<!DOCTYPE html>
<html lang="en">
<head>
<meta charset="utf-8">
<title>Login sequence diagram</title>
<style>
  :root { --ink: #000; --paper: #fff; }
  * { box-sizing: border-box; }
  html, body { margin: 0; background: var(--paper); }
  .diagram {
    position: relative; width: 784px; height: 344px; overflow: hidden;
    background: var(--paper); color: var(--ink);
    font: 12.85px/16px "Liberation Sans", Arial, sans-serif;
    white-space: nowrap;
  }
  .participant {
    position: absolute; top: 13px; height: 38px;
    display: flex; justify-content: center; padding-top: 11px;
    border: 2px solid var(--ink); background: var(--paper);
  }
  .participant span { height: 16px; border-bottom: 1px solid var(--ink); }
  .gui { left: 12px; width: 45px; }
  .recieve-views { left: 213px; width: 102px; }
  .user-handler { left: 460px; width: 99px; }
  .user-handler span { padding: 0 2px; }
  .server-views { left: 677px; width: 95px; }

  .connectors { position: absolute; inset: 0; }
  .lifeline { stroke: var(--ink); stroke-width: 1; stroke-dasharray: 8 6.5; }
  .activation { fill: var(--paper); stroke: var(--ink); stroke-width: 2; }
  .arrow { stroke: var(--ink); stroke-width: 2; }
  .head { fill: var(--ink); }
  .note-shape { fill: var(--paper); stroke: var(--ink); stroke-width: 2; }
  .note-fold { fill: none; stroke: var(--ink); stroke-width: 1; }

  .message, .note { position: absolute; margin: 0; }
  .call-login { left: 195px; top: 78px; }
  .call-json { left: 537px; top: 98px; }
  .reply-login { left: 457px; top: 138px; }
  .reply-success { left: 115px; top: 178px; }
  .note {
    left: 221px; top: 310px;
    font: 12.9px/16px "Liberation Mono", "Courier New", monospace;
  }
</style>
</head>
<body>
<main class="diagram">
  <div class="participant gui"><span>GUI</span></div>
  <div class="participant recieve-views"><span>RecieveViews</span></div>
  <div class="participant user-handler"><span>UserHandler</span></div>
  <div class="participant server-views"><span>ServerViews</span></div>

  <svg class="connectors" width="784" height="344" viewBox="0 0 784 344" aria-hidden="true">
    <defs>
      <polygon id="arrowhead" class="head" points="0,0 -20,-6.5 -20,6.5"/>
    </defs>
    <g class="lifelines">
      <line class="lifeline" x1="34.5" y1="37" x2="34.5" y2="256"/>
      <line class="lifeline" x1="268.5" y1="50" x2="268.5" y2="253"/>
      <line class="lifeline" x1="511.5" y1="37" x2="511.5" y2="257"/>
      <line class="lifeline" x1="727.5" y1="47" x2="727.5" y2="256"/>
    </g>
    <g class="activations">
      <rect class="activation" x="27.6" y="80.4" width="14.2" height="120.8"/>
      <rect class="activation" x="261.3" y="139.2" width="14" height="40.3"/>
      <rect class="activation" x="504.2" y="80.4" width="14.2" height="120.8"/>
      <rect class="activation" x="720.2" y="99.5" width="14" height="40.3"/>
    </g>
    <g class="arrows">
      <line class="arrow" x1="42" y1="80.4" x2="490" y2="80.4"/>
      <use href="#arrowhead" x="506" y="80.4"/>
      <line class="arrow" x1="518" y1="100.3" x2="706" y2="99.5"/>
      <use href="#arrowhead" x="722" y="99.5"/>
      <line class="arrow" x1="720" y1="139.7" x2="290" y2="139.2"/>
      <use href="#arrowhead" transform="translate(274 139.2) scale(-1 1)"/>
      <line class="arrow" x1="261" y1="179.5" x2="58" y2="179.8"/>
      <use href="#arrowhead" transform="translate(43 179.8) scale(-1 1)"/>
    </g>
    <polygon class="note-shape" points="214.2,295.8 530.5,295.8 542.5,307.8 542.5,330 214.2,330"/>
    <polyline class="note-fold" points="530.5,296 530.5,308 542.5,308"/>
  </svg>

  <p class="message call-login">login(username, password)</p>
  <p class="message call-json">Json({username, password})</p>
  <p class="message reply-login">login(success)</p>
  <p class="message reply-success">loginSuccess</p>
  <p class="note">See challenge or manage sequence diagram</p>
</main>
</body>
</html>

### [ASSIGNMENT]
Reproduce all of the data. Leave every line unchanged.

### [OUTPUT FOR THIS EXERCISE]
<!DOCTYPE html>
<html lang="en">
<head>
<meta charset="utf-8">
<title>Login sequence diagram</title>
<style>
  :root { --ink: #000; --paper: #fff; }
  * { box-sizing: border-box; }
  html, body { margin: 0; background: var(--paper); }
  .diagram {
    position: relative; width: 784px; height: 344px; overflow: hidden;
    background: var(--paper); color: var(--ink);
    font: 12.85px/16px "Liberation Sans", Arial, sans-serif;
    white-space: nowrap;
  }
  .participant {
    position: absolute; top: 13px; height: 38px;
    display: flex; justify-content: center; padding-top: 11px;
    border: 2px solid var(--ink); background: var(--paper);
  }
  .participant span { height: 16px; border-bottom: 1px solid var(--ink); }
  .gui { left: 12px; width: 45px; }
  .recieve-views { left: 213px; width: 102px; }
  .user-handler { left: 460px; width: 99px; }
  .user-handler span { padding: 0 2px; }
  .server-views { left: 677px; width: 95px; }

  .connectors { position: absolute; inset: 0; }
  .lifeline { stroke: var(--ink); stroke-width: 1; stroke-dasharray: 8 6.5; }
  .activation { fill: var(--paper); stroke: var(--ink); stroke-width: 2; }
  .arrow { stroke: var(--ink); stroke-width: 2; }
  .head { fill: var(--ink); }
  .note-shape { fill: var(--paper); stroke: var(--ink); stroke-width: 2; }
  .note-fold { fill: none; stroke: var(--ink); stroke-width: 1; }

  .message, .note { position: absolute; margin: 0; }
  .call-login { left: 195px; top: 78px; }
  .call-json { left: 537px; top: 98px; }
  .reply-login { left: 457px; top: 138px; }
  .reply-success { left: 115px; top: 178px; }
  .note {
    left: 221px; top: 310px;
    font: 12.9px/16px "Liberation Mono", "Courier New", monospace;
  }
</style>
</head>
<body>
<main class="diagram">
  <div class="participant gui"><span>GUI</span></div>
  <div class="participant recieve-views"><span>RecieveViews</span></div>
  <div class="participant user-handler"><span>UserHandler</span></div>
  <div class="participant server-views"><span>ServerViews</span></div>

  <svg class="connectors" width="784" height="344" viewBox="0 0 784 344" aria-hidden="true">
    <defs>
      <polygon id="arrowhead" class="head" points="0,0 -20,-6.5 -20,6.5"/>
    </defs>
    <g class="lifelines">
      <line class="lifeline" x1="34.5" y1="37" x2="34.5" y2="256"/>
      <line class="lifeline" x1="268.5" y1="50" x2="268.5" y2="253"/>
      <line class="lifeline" x1="511.5" y1="37" x2="511.5" y2="257"/>
      <line class="lifeline" x1="727.5" y1="47" x2="727.5" y2="256"/>
    </g>
    <g class="activations">
      <rect class="activation" x="27.6" y="80.4" width="14.2" height="120.8"/>
      <rect class="activation" x="261.3" y="139.2" width="14" height="40.3"/>
      <rect class="activation" x="504.2" y="80.4" width="14.2" height="120.8"/>
      <rect class="activation" x="720.2" y="99.5" width="14" height="40.3"/>
    </g>
    <g class="arrows">
      <line class="arrow" x1="42" y1="80.4" x2="490" y2="80.4"/>
      <use href="#arrowhead" x="506" y="80.4"/>
      <line class="arrow" x1="518" y1="100.3" x2="706" y2="99.5"/>
      <use href="#arrowhead" x="722" y="99.5"/>
      <line class="arrow" x1="720" y1="139.7" x2="290" y2="139.2"/>
      <use href="#arrowhead" transform="translate(274 139.2) scale(-1 1)"/>
      <line class="arrow" x1="261" y1="179.5" x2="58" y2="179.8"/>
      <use href="#arrowhead" transform="translate(43 179.8) scale(-1 1)"/>
    </g>
    <polygon class="note-shape" points="214.2,295.8 530.5,295.8 542.5,307.8 542.5,330 214.2,330"/>
    <polyline class="note-fold" points="530.5,296 530.5,308 542.5,308"/>
  </svg>

  <p class="message call-login">login(username, password)</p>
  <p class="message call-json">Json({username, password})</p>
  <p class="message reply-login">login(success)</p>
  <p class="message reply-success">loginSuccess</p>
  <p class="note">See challenge or manage sequence diagram</p>
</main>
</body>
</html>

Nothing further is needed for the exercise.